*TASK DETAILS*: Filter the listing below, copying every line in which the word "translate" appears.

### INPUT ###

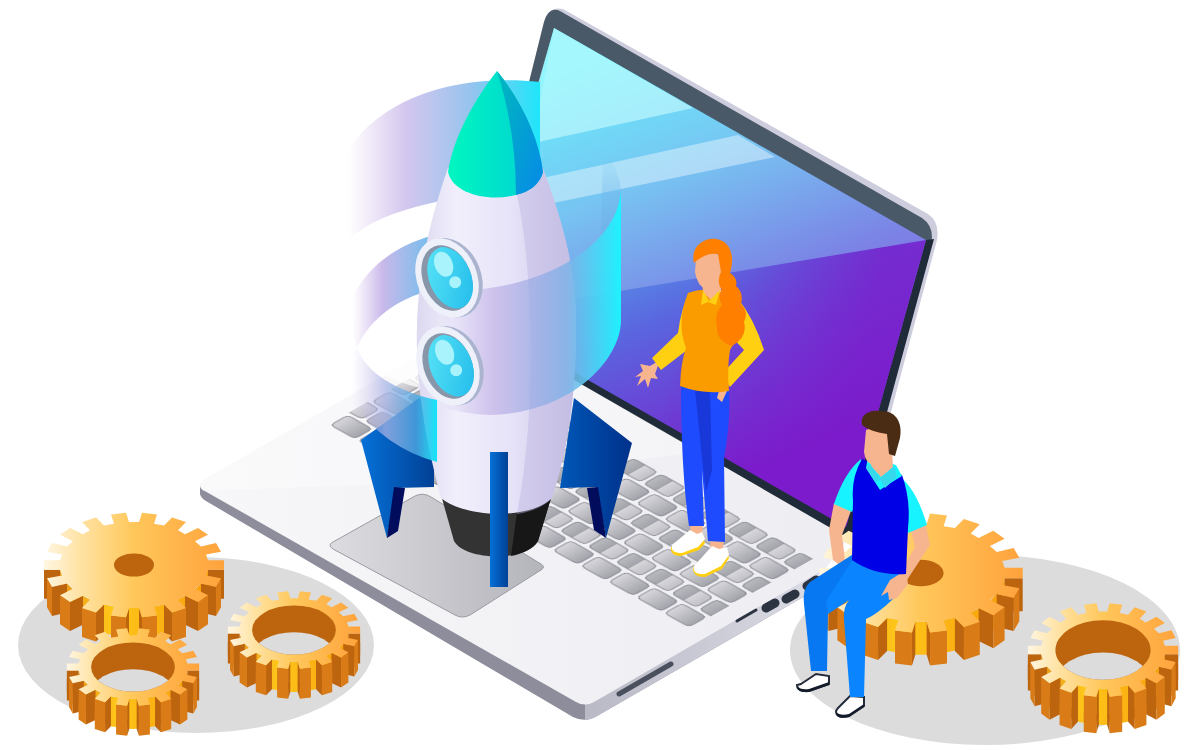
<!DOCTYPE html>
<html lang="en">
<head>
<meta charset="utf-8">
<title>Startup launch illustration</title>
<style>
:root{--ground:#dcdcdc;--amber:#ffb80f;--tooth:#d97c17;--rust:#bd640f;--bezel:#4a5967;--bezel-dark:#202b39;--edge:#cdcddd;--skin:#f6b48f;--hair-orange:#ff7f00;--sweater:#fa9b00;--yellow:#ffd012;--jeans:#1f4bff;--brown:#4a2c14;--cyan:#17f3ff;--vest:#0000e6;--trousers:#0a84ff;--navy:#020c5c}
html,body{margin:0;height:100%;overflow:hidden;background:#fff}
svg{display:block;width:1200px;height:750px}
.ground{fill:var(--ground)}
.amber{fill:var(--amber)}
.tooth{fill:var(--tooth)}
.rust{fill:var(--rust)}
.skin{fill:var(--skin)}
.yellow{fill:var(--yellow)}
.port{stroke:#2c3441;stroke-linecap:round;fill:none}
</style>
</head>
<body>
<svg viewBox="0 0 1200 750" role="img" aria-label="A rocket launching from a laptop, with a woman, a man and golden gears">
<defs>
<linearGradient id="gold"><stop offset="0" stop-color="#fff6e2"/><stop offset=".2" stop-color="#ffe3a4"/><stop offset=".5" stop-color="#ffc75a"/><stop offset="1" stop-color="#ffa23c"/></linearGradient>
<linearGradient id="goldSide"><stop offset="0" stop-color="#e89a18"/><stop offset=".35" stop-color="#ffc61a"/><stop offset="1" stop-color="#f7a00c"/></linearGradient>
<linearGradient id="screen" gradientUnits="userSpaceOnUse" x1="600" y1="60" x2="760" y2="470"><stop offset="0" stop-color="#45e9fb"/><stop offset=".3" stop-color="#55b4ee"/><stop offset=".6" stop-color="#5a66df"/><stop offset="1" stop-color="#7c1bcb"/></linearGradient>
<linearGradient id="violet" gradientUnits="userSpaceOnUse" x1="680" y1="320" x2="860" y2="360"><stop offset="0" stop-color="#7c1bcb" stop-opacity="0"/><stop offset="1" stop-color="#7c1bcb" stop-opacity=".75"/></linearGradient>
<linearGradient id="deck" x1="0" x2="1"><stop offset="0" stop-color="#f7f7f9"/><stop offset="1" stop-color="#ededf2"/></linearGradient>
<linearGradient id="pad"><stop offset="0" stop-color="#dcdce0"/><stop offset="1" stop-color="#b4b4bb"/></linearGradient>
<linearGradient id="keyShade"><stop offset="0" stop-color="#d6d6db"/><stop offset="1" stop-color="#a3a3ab"/></linearGradient>
<linearGradient id="side"><stop offset="0" stop-color="#b9b9c6"/><stop offset="1" stop-color="#dcdce6"/></linearGradient>
<linearGradient id="hull"><stop offset="0" stop-color="#dcd8f0"/><stop offset=".25" stop-color="#f1effc"/><stop offset=".6" stop-color="#e6e2f8"/><stop offset="1" stop-color="#c9c4e6"/></linearGradient>
<linearGradient id="nose"><stop offset="0" stop-color="#00f7c0"/><stop offset="1" stop-color="#00cfd4"/></linearGradient>
<linearGradient id="noseShade" x1="0" y1="0" x2="1" y2="1"><stop offset="0" stop-color="#00b9bd"/><stop offset="1" stop-color="#0689e8"/></linearGradient>
<linearGradient id="finLeft"><stop offset="0" stop-color="#0571d8"/><stop offset="1" stop-color="#014095"/></linearGradient>
<linearGradient id="finRight" x1="0" y1="0" x2="1"><stop offset="0" stop-color="#0057b8"/><stop offset="1" stop-color="#00318a"/></linearGradient>
<linearGradient id="glass" x1="0" y1="0" x2="1" y2="1"><stop offset="0" stop-color="#5be6f7"/><stop offset="1" stop-color="#1fb9ea"/></linearGradient>
<linearGradient id="trailTop" gradientUnits="userSpaceOnUse" x1="348" y1="0" x2="540" y2="0"><stop offset="0" stop-color="#d9c4ee" stop-opacity="0"/><stop offset=".3" stop-color="#cfc0ec" stop-opacity=".9"/><stop offset=".65" stop-color="#93c4ee"/><stop offset="1" stop-color="#1ee6fb"/></linearGradient>
<linearGradient id="trailMid" gradientUnits="userSpaceOnUse" x1="352" y1="0" x2="428" y2="0"><stop offset="0" stop-color="#d9c4ee" stop-opacity="0"/><stop offset=".4" stop-color="#c9b9ea"/><stop offset="1" stop-color="#78bdec"/></linearGradient>
<linearGradient id="trailFront" gradientUnits="userSpaceOnUse" x1="440" y1="0" x2="621" y2="0"><stop offset="0" stop-color="#b9a8e2" stop-opacity="0"/><stop offset=".3" stop-color="#b6a3e0" stop-opacity=".55"/><stop offset=".7" stop-color="#7fb2e8" stop-opacity=".85"/><stop offset="1" stop-color="#1df2ff"/></linearGradient>
<linearGradient id="trailTip" x1="0" y1="0" x2="0" y2="1"><stop offset="0" stop-color="#6fc0ee" stop-opacity="0"/><stop offset="1" stop-color="#6fb0e6" stop-opacity=".8"/></linearGradient>
<linearGradient id="trailEnd" gradientUnits="userSpaceOnUse" x1="352" y1="0" x2="437" y2="0"><stop offset="0" stop-color="#d3bdea" stop-opacity="0"/><stop offset=".4" stop-color="#a9b5e6" stop-opacity=".75"/><stop offset=".75" stop-color="#4fa9e4" stop-opacity=".8"/><stop offset="1" stop-color="#14e4f8"/></linearGradient>

<clipPath id="ringHole"><circle r="57"/></clipPath>
<path id="gearTop" d="M90-8 90 8 74 8 72 18 87 23 82 38 67 32 61 41 74 52 64 64 51 53 44 60 52 74 38 82 30 68 20 71 23 87 8 90 5 74-5 74-8 90-23 87-20 71-30 68-38 82-52 74-44 60-51 53-64 64-74 52-61 41-67 32-82 38-87 23-72 18-74 8-90 8-90-8-74-8-72-18-87-23-82-38-67-32-61-41-74-52-64-64-51-53-44-60-52-74-38-82-30-68-20-71-23-87-8-90-5-74 5-74 8-90 23-87 20-71 30-68 38-82 52-74 44-60 51-53 64-64 74-52 61-41 67-32 82-38 87-23 72-18 74-8z" fill="url(#gold)"/>
<g id="teethHalf">
<path class="rust" d="M90 8H74v50h16zM82 38 67 32v50l15 6zM64 64 51 53v50l13 11zM38 82 30 68v50l8 14zM8 90 5 74v50l3 16z"/>
<path class="tooth" d="M87 23 82 38v50l5-15zM74 52 64 64v50l10-12zM52 74 38 82v50l14-8zM23 87 8 90v50l15-3z"/>
</g>
<g id="gearSide">
<path d="M-74 0A74 74 0 0 0 74 0v50A74 74 0 0 1-74 50z" fill="url(#goldSide)"/>
<use href="#teethHalf"/><use href="#teethHalf" transform="scale(-1 1)"/>
</g>
<g id="solidGear"><use href="#gearSide"/><use href="#gearTop"/><circle class="rust" r="20"/></g>
<g id="ringGear">
<use href="#gearSide" y="20"/><use href="#gearSide"/><use href="#gearTop"/>
<circle class="rust" r="57"/>
<g clip-path="url(#ringHole)"><circle class="ground" r="57" cy="62"/></g>
</g>

<pattern id="keys" width="32" height="48" patternUnits="userSpaceOnUse">
<g fill="url(#keyShade)" stroke="#84848e"><rect x="2" y="2" width="28" height="20" rx="4"/><path d="M0 26h10q4 0 4 4v12q0 4-4 4H0M32 26H22q-4 0-4 4v12q0 4 4 4h10"/></g>
</pattern>
<g id="porthole" transform="rotate(-22)">
<ellipse cx="3" cy="1" rx="31" ry="41" fill="#aab4cf"/>
<ellipse rx="30" ry="41" fill="#eef0fa"/>
<ellipse rx="24" ry="34" fill="#8796a8"/>
<ellipse cx="3" cy="1" rx="21" ry="32" fill="url(#glass)"/>
<ellipse cx="2" cy="-14" rx="9" ry="13" fill="#a9f4fc"/>
<circle cx="6" cy="7" r="6" fill="#a9f4fc"/>
</g>
</defs>

<g id="shadows" class="ground"><ellipse cx="196" cy="645" rx="178" ry="88"/><ellipse cx="985" cy="650" rx="195" ry="95"/></g>

<g id="laptop">
<g id="lid">
<path d="M545 18Q550 6 563 9L928 214Q940 222 937 240L858 535 840 530 470 325z" fill="var(--edge)"/>
<path d="M544 22Q549 6 560 11L922 218Q935 227 931 244L851 540 467 330z" fill="var(--bezel)"/>
<path d="M934 239 852 541 465 325 474 312 846 527 926 240z" fill="var(--bezel-dark)"/>
<path id="display" d="M554 28 926 240 846 527 474 315z" fill="url(#screen)"/>
<path d="M926 240 846 527 520 341 540 304z" fill="url(#violet)"/>
<path d="M554 28 926 240 500 311z" fill="#fff" opacity=".2"/>
<path d="M554 28 693 108 520 146z" fill="#d4ffff" opacity=".55"/>
<path d="M738 135 775 157 505 213 515 184z" fill="#fff" opacity=".4"/>
</g>
<g id="base">
<path d="M200 484V494Q201 498 206 501L573 717Q585 723 597 716L812 592Q822 585 822 572L585 690z" fill="#8d8d9b"/>
<path d="M585 700V720Q591 720 597 716L812 592Q824 584 824 568z" fill="url(#side)"/>
<path d="M205 479 438 345 560 372 848 538 826 568 594 702Q585 707 576 702L203 490Q196 485 205 479z" fill="url(#deck)"/>
<path d="M205 479 438 345 560 372 700 452 480 480 203 491Q196 485 205 479z" fill="#fff" opacity=".3"/>
<path d="M333 542 415 496Q423 492 431 497L541 564Q546 567 541 570L470 615Q462 619 455 615L333 549Q327 545 333 542z" fill="url(#pad)" stroke="#9a9aa3"/>
<g transform="matrix(.87 .49 .87 -.49 327 425)"><rect width="416" height="144" fill="url(#keys)"/></g>
<path class="port" d="M619 694 671 664" stroke-width="5" opacity=".8"/>
<path class="port" d="M737 621 756 610" stroke-width="3"/>
<path class="port" d="M766 608 775 603M786 599 795 594M807 586 816 580" stroke-width="9"/>
</g>
</g>

<g id="gears">
<use href="#solidGear" transform="translate(134 565) scale(1 .58)"/>
<use href="#ringGear" transform="translate(133 667) scale(.735 .43)"/>
<use href="#ringGear" transform="translate(294 630) scale(.735 .43)"/>
<use href="#solidGear" transform="translate(921 573) scale(1.13 .66)"/>
<use href="#ringGear" transform="translate(1103 650) scale(.835 .52)"/>
</g>

<g id="trail-behind">
<path d="M348 150C385 95 460 74 540 82V190C460 194 385 206 348 240z" fill="url(#trailTop)"/>
<path d="M352 298C368 265 400 242 440 234V288C400 296 370 318 357 348Q352 340 352 298z" fill="url(#trailMid)"/>
<path d="M357 348C365 368 395 385 440 392V290C400 296 370 318 357 348z" fill="#fff" opacity=".75"/>
<path d="M603 152Q621 170 621 196 620 210 601 240z" fill="url(#trailTip)"/>
</g>

<g id="rocket">
<path d="M419 398 361 440 387 538 396 488 434 487 434 400z" fill="url(#finLeft)"/>
<path d="M387 538 398 531 405 488 394 487z" fill="var(--navy)"/>
<path d="M574 398 632 443 606 538 597 487 560 488z" fill="url(#finRight)"/>
<path d="M606 538 594 530 587 488 598 487z" fill="var(--navy)"/>
<path d="M441 495 454 541C465 561 527 562 538 541L552 495z" fill="#333"/>
<path d="M518 505 511 556Q531 552 538 541L552 495z" fill="#171717"/>
<path d="M448 168C426 230 415 290 417 350 419 410 430 455 441 498 465 518 530 520 552 498 568 450 577 390 576 320 576 265 560 215 543 168z" fill="url(#hull)"/>
<path d="M516 190C534 270 537 410 517 514Q541 510 552 498C568 450 577 390 576 320 576 265 560 215 543 168z" fill="#bdb4e0" opacity=".45"/>
<path d="M497 71C474 100 453 138 448 172 456 206 535 206 543 172 539 138 521 100 497 71z" fill="url(#nose)"/>
<path d="M497 71Q516 130 516 195 538 190 543 172C539 138 521 100 497 71z" fill="url(#noseShade)"/>
</g>

<g id="trail-front">
<path d="M621 190V322C619 362 570 413 490 415Q462 414 437 406V287Q460 293 490 288C560 278 618 240 621 190z" fill="url(#trailFront)"/>
<path d="M352 352 357 348C366 372 395 391 437 400V462Q385 448 352 402z" fill="url(#trailEnd)"/>
</g>
<use href="#porthole" x="0" y="0" transform="translate(447 278)"/>
<use href="#porthole" transform="translate(448 366)"/>
<rect x="490" y="452" width="18" height="135" fill="url(#finLeft)"/>

<g id="woman">
<path class="skin" d="M691 520 703 522 702 540 689 542zM711 538 724 540 722 556 709 558z"/>
<path class="yellow" d="M671 547Q670 556 681 556L699 550 705 543 703 537zM693 567Q692 577 705 577L722 569 729 558 727 552z"/>
<path d="M690 530 672 545Q670 553 682 553L698 547 705 539 702 532 697 534zM712 546 694 566Q692 575 705 574L721 566 729 555 727 547 719 549z" fill="#fff"/>
<path d="M681 384 729 388Q731 420 724 458L725 542 708 541 702 470 704 526 689 526Q681 470 681 384z" fill="var(--jeans)"/>
<path d="M695 390 710 391 712 470 706 492 703 468z" fill="#1838d9"/>
<path class="skin" d="M660 360 655 374 658 379 651 378 648 388 645 379 637 386 641 376 635 377 643 371 640 364 650 366zM714 384 731 376 727 391 722 402 717 398 719 391z"/>
<path class="yellow" d="M690 292Q681 308 678 333L652 358 661 370 687 350zM736 296Q754 318 764 350L730 387 722 374 744 350 728 333z"/>
<path d="M688 293Q700 289 707 290H732Q744 305 742 330L730 350Q727 368 729 391 704 395 680 386 681 361 686 348 676 322 688 293z" fill="var(--sweater)"/>
<path class="skin" d="M702 280 721 274 721 292 711 300 703 292z"/>
<path d="M703 290 709 301 720 290 716 305 708 302 701 305z" class="yellow"/>
<path class="skin" d="M696 258Q713 245 725 262L721 282 707 290Q697 286 695 272z"/>
<path d="M694 263C690 247 704 237 716 239 731 241 735 257 730 273Q738 278 736 286 744 293 741 304 749 312 744 322 748 337 732 346 716 341 717 326 714 314 722 305 717 296 722 290 716 282 721 272L718 254Q706 252 694 263z" fill="var(--hair-orange)"/>
</g>

<g id="man">
<path class="skin" d="M834 503 829 530 833 560 846 570 844 552 842 535 852 508zM910 526 915 547 900 574 884 582 881 596 889 592 888 602 897 597 905 583 930 545 926 526z"/>
<path d="M801 684 816 674 829 676 829 684 809 691Q797 692 797 685zM838 708 850 696 864 697 864 706 849 716Q836 719 836 711z" fill="#fff" stroke="#232b3a" stroke-width="2"/>
<path d="M797 686Q800 690 809 689L829 682V685L809 692Q797 693 797 686zM836 712Q840 716 849 714L864 704V707L849 717Q836 720 836 712z" fill="#141c2b"/>
<path d="M855 553 810 582Q802 589 804 604L811 671 827 671 828 612 860 592z" fill="#0878f2"/>
<path d="M857 553 905 569 902 590Q880 613 866 619L864 697 850 697 844 620Q843 607 849 600L828 614 826 601z" fill="var(--trousers)"/>
<path class="skin" d="M890 580 906 570 908 584 897 598 889 600 888 592 881 596z"/>
<path d="M861 459Q844 473 834 504L852 512 866 480zM896 474Q915 485 927 525L908 533 896 505z" fill="var(--cyan)"/>
<path d="M862 459 902 475Q911 500 908 528L906 574Q875 576 852 560L853 500Q851 478 862 459z" fill="var(--vest)"/>
<path d="M868 457 896 465 902 476 889 484 880 490 866 468z" fill="var(--cyan)"/>
<path class="skin" d="M872 455 892 449 893 468 881 477 871 466z"/>
<path d="M870 464 880 478 894 466 897 477 885 488 880 480 875 482 866 468z" fill="#36d9ec"/>
<path class="skin" d="M866 430Q885 421 895 440L891 460 876 466Q865 464 864 452z"/>
<path d="M863 426C858 417 868 409 880 411 896 410 903 423 900 438L895 456 889 454 887 434Q872 432 863 426z" fill="var(--brown)"/>
</g>
</svg>
</body>
</html>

###

*PROBLEM SOLUTION*:
<use href="#solidGear" transform="translate(134 565) scale(1 .58)"/>
<use href="#ringGear" transform="translate(133 667) scale(.735 .43)"/>
<use href="#ringGear" transform="translate(294 630) scale(.735 .43)"/>
<use href="#solidGear" transform="translate(921 573) scale(1.13 .66)"/>
<use href="#ringGear" transform="translate(1103 650) scale(.835 .52)"/>
<use href="#porthole" x="0" y="0" transform="translate(447 278)"/>
<use href="#porthole" transform="translate(448 366)"/>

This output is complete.